(Saved data entries)
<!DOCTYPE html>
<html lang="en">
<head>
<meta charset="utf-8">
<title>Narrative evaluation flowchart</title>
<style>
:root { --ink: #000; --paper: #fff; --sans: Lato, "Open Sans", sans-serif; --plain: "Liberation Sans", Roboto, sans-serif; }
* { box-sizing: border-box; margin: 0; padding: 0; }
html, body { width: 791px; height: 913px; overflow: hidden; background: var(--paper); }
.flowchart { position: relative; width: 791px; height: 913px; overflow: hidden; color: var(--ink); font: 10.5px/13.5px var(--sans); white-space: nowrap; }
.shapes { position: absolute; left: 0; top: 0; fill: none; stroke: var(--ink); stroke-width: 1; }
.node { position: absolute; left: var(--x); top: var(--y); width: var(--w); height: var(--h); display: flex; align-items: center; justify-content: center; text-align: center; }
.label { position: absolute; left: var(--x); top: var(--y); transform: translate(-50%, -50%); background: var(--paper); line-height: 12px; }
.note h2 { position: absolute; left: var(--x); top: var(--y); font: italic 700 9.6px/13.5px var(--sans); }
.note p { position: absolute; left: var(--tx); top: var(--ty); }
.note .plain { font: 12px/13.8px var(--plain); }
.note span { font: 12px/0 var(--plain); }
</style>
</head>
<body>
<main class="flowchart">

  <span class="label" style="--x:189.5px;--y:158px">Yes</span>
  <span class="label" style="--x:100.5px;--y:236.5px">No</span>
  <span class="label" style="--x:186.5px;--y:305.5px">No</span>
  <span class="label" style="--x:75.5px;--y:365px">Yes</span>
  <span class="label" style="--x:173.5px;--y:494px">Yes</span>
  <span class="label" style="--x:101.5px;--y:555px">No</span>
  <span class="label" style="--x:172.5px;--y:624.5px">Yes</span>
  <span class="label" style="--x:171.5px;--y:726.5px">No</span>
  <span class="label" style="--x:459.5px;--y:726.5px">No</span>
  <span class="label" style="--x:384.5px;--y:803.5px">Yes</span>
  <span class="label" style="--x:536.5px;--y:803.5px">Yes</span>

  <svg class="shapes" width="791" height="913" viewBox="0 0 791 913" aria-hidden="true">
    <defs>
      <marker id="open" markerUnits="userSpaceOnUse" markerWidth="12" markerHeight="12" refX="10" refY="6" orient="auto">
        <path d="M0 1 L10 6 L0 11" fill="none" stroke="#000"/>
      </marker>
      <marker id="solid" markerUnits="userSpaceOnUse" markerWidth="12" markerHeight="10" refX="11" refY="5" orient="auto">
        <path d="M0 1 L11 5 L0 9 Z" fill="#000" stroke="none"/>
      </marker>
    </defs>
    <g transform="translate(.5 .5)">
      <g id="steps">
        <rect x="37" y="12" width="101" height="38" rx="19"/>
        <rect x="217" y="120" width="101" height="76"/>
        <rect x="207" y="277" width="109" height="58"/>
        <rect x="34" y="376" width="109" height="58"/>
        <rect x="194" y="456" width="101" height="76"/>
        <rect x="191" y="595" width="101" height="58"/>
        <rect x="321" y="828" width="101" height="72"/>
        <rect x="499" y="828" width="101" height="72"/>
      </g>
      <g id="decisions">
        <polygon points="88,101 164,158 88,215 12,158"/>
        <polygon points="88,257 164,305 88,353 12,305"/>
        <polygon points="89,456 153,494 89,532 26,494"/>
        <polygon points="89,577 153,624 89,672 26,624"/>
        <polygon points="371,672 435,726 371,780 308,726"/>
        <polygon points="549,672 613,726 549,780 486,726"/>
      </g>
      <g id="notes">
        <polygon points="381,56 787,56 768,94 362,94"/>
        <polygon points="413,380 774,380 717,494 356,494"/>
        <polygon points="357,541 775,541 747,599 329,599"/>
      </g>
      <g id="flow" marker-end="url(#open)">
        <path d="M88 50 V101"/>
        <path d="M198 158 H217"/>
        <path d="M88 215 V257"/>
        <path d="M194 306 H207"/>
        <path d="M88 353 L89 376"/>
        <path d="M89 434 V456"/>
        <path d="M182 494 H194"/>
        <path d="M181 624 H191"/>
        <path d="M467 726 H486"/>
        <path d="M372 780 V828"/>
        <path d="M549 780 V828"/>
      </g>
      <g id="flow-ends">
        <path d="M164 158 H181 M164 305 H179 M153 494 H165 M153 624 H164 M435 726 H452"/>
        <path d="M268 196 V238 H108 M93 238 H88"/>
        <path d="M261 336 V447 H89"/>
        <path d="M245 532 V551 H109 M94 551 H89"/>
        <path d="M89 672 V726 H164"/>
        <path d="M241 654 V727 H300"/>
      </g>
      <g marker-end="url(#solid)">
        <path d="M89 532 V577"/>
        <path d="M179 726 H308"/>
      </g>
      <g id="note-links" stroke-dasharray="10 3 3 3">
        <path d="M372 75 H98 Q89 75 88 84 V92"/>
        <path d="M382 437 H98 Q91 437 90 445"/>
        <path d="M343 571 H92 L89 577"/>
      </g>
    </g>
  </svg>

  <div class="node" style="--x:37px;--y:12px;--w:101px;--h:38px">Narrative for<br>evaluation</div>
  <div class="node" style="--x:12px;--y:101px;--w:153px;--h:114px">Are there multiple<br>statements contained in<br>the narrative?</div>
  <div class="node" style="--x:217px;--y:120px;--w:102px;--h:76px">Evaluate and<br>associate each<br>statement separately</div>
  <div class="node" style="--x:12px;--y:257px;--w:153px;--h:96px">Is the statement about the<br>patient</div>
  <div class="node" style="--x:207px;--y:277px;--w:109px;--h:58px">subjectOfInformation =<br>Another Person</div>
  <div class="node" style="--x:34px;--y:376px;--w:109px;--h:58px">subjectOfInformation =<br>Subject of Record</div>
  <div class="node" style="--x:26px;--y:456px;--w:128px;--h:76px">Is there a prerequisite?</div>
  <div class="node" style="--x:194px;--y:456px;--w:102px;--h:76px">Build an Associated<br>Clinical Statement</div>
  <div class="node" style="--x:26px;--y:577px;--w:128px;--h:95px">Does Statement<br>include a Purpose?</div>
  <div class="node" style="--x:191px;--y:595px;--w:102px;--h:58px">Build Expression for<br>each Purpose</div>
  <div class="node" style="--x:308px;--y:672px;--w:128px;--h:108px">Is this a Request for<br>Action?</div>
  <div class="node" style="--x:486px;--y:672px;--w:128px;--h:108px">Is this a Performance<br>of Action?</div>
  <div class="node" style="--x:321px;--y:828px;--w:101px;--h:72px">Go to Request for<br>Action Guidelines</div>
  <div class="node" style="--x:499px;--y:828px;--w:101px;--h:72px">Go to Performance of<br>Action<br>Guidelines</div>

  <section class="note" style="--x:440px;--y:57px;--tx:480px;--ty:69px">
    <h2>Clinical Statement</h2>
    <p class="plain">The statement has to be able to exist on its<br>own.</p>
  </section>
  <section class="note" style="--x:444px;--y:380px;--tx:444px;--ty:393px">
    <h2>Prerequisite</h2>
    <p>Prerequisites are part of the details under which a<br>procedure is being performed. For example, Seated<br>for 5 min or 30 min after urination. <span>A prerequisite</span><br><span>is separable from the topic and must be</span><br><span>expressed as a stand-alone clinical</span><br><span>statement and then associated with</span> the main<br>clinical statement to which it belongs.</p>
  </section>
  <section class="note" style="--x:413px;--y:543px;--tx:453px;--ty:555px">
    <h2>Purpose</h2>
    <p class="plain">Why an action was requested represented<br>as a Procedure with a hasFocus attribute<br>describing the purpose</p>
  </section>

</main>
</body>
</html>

The task: Among the lines above, count those containing the word "points" and give nothing but the result.

Solution to this task: 9